“That kind of instrument takes a lot of work,” says Moon. “The little things add an immense amount of time in terms of the decoration, although they add nothing to the sound. But people want a bit of glitter. It does work; at trade shows a guitar that we’ve dressed up will be first one to sell.”
Each wood has a natural ability to reflect or absorb sound, depending on factors such as the dryness of the wood and the density of the seasoned timber. Jimmy Moon has spent a great deal of time looking into these attributes to create an original sound.
“Some timbers are very flexible and have different qualities in terms of resonance for bass and treble sounds,” he explains. One of his bugbears is that Scotland’s colleges are teaching guitar-making as a hobby and not as an industrial process.
“This is our livelihood,” he says. “We have to be economical and look at what the guitar industry has to offer.
“We’ve got a great team – Steven Devine from Glasgow, who concentrates on the finished aspects of the guitar. I usually kick it off and finish it off. He’s been with me for 25 years, starting as an apprentice and still makes the best tea! The two other lads are Guillaume Benoit from Marseilles, although the French can’t rock ’n’ roll, and Innes Thomson from Fair Isle, who has been here for 12 years. They do the bulk of the work on the bodies.” They have all learned their trade watching the master at work.

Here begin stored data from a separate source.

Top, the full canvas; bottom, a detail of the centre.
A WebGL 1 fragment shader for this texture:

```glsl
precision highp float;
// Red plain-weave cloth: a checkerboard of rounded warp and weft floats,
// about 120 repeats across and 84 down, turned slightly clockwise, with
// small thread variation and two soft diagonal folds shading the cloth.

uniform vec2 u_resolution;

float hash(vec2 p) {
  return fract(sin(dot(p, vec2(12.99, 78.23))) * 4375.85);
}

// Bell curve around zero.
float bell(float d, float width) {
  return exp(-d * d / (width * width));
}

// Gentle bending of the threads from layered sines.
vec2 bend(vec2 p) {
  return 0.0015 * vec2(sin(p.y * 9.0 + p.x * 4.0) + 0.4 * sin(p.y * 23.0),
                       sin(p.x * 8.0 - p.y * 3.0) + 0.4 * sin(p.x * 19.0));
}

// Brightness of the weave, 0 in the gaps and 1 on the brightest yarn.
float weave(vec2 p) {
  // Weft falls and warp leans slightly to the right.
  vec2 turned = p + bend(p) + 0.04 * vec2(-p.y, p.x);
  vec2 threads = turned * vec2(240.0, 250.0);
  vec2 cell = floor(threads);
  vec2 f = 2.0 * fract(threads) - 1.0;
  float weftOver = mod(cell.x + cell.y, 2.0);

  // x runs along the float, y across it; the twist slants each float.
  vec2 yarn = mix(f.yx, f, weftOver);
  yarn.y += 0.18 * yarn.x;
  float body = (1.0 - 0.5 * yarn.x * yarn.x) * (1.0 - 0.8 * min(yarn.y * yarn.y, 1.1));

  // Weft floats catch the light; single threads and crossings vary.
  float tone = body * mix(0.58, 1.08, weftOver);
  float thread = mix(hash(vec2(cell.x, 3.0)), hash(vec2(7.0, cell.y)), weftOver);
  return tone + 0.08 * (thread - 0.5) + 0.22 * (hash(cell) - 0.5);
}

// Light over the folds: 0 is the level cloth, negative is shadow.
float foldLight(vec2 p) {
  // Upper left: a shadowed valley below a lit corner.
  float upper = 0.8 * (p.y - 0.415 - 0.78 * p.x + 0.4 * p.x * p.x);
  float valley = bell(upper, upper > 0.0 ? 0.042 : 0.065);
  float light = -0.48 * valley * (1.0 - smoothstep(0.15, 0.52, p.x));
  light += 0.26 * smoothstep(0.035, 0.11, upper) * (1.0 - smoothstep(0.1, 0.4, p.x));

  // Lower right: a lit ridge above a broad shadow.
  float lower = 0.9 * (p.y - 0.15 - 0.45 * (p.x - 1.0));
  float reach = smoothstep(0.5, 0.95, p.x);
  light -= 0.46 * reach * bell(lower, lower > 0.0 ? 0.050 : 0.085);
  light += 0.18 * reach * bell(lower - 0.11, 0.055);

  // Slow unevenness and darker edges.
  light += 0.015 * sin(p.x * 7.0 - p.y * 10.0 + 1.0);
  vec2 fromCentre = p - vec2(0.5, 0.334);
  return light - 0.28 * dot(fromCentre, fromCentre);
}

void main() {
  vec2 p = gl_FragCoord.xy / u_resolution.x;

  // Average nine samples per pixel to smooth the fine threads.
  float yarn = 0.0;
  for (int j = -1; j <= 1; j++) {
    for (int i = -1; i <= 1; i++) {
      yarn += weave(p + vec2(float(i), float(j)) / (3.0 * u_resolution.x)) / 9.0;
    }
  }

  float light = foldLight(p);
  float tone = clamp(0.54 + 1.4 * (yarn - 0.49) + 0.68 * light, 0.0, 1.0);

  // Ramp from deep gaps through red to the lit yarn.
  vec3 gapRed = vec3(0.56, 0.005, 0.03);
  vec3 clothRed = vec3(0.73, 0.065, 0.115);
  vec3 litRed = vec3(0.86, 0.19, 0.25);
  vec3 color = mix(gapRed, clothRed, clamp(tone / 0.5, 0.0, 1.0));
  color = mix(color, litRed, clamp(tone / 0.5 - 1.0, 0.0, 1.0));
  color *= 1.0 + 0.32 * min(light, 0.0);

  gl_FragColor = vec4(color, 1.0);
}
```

So what advice does he give his team? “Hurry up! That should be ready yesterday. We work to deadline a lot, but you can’t really force the finishing, you have to allow the lacquers to cure properly before they can be polished.” Steven Devine says: “Individuals who have ordered guitars find it interesting to come in and see the workshop and see the progress of their instrument being made. The customer gets a buzz from that – because it is complicated from start to finish. It’s good to see the final instrument being made and played.” At 62, Jimmy Moon wants his brand and reputation to continue, but he says it’s getting harder to keep the business going in Scotland.
And if Alex Salmond or any of his Scottish government ministers are reading this, they should take heed.
“It’s becoming so hard to make things in Scotland, which is what we need to do if we are to get out of recession and build the economy.
There is so much legislation against what we do; the finishes that we use, the timber that we use, the glue we use, the plastic we use.” He says in India and China, craftspeople are able to churn out high quality products very cheaply.
Brazilian rosewood is an endangered species, so any timber has to be reclaimed through sustainable sources. “Then there is the health and safety, the fire precautions,” says Moon. “It goes on and on. And I think, ‘Why am I doing this?’ But we’ve put in so much toil and sweat, I don’t want to see it just vanishing.” What could help his business? “Taking the VAT of musical instruments would be a start.
At 20%, it’s hard on a hand-tomouth basis coughing up every quarter.” He still gets a kick when he sees some of his guitars being played by leading musicians and hearing the quality of the sound.
“I think about the hours I put into making each one,” he says. “You’ve got to take the time to make sure they’re perfect,” says Steven Devine.
“But we live in an impatient world,” interrupts Jimmy Moon.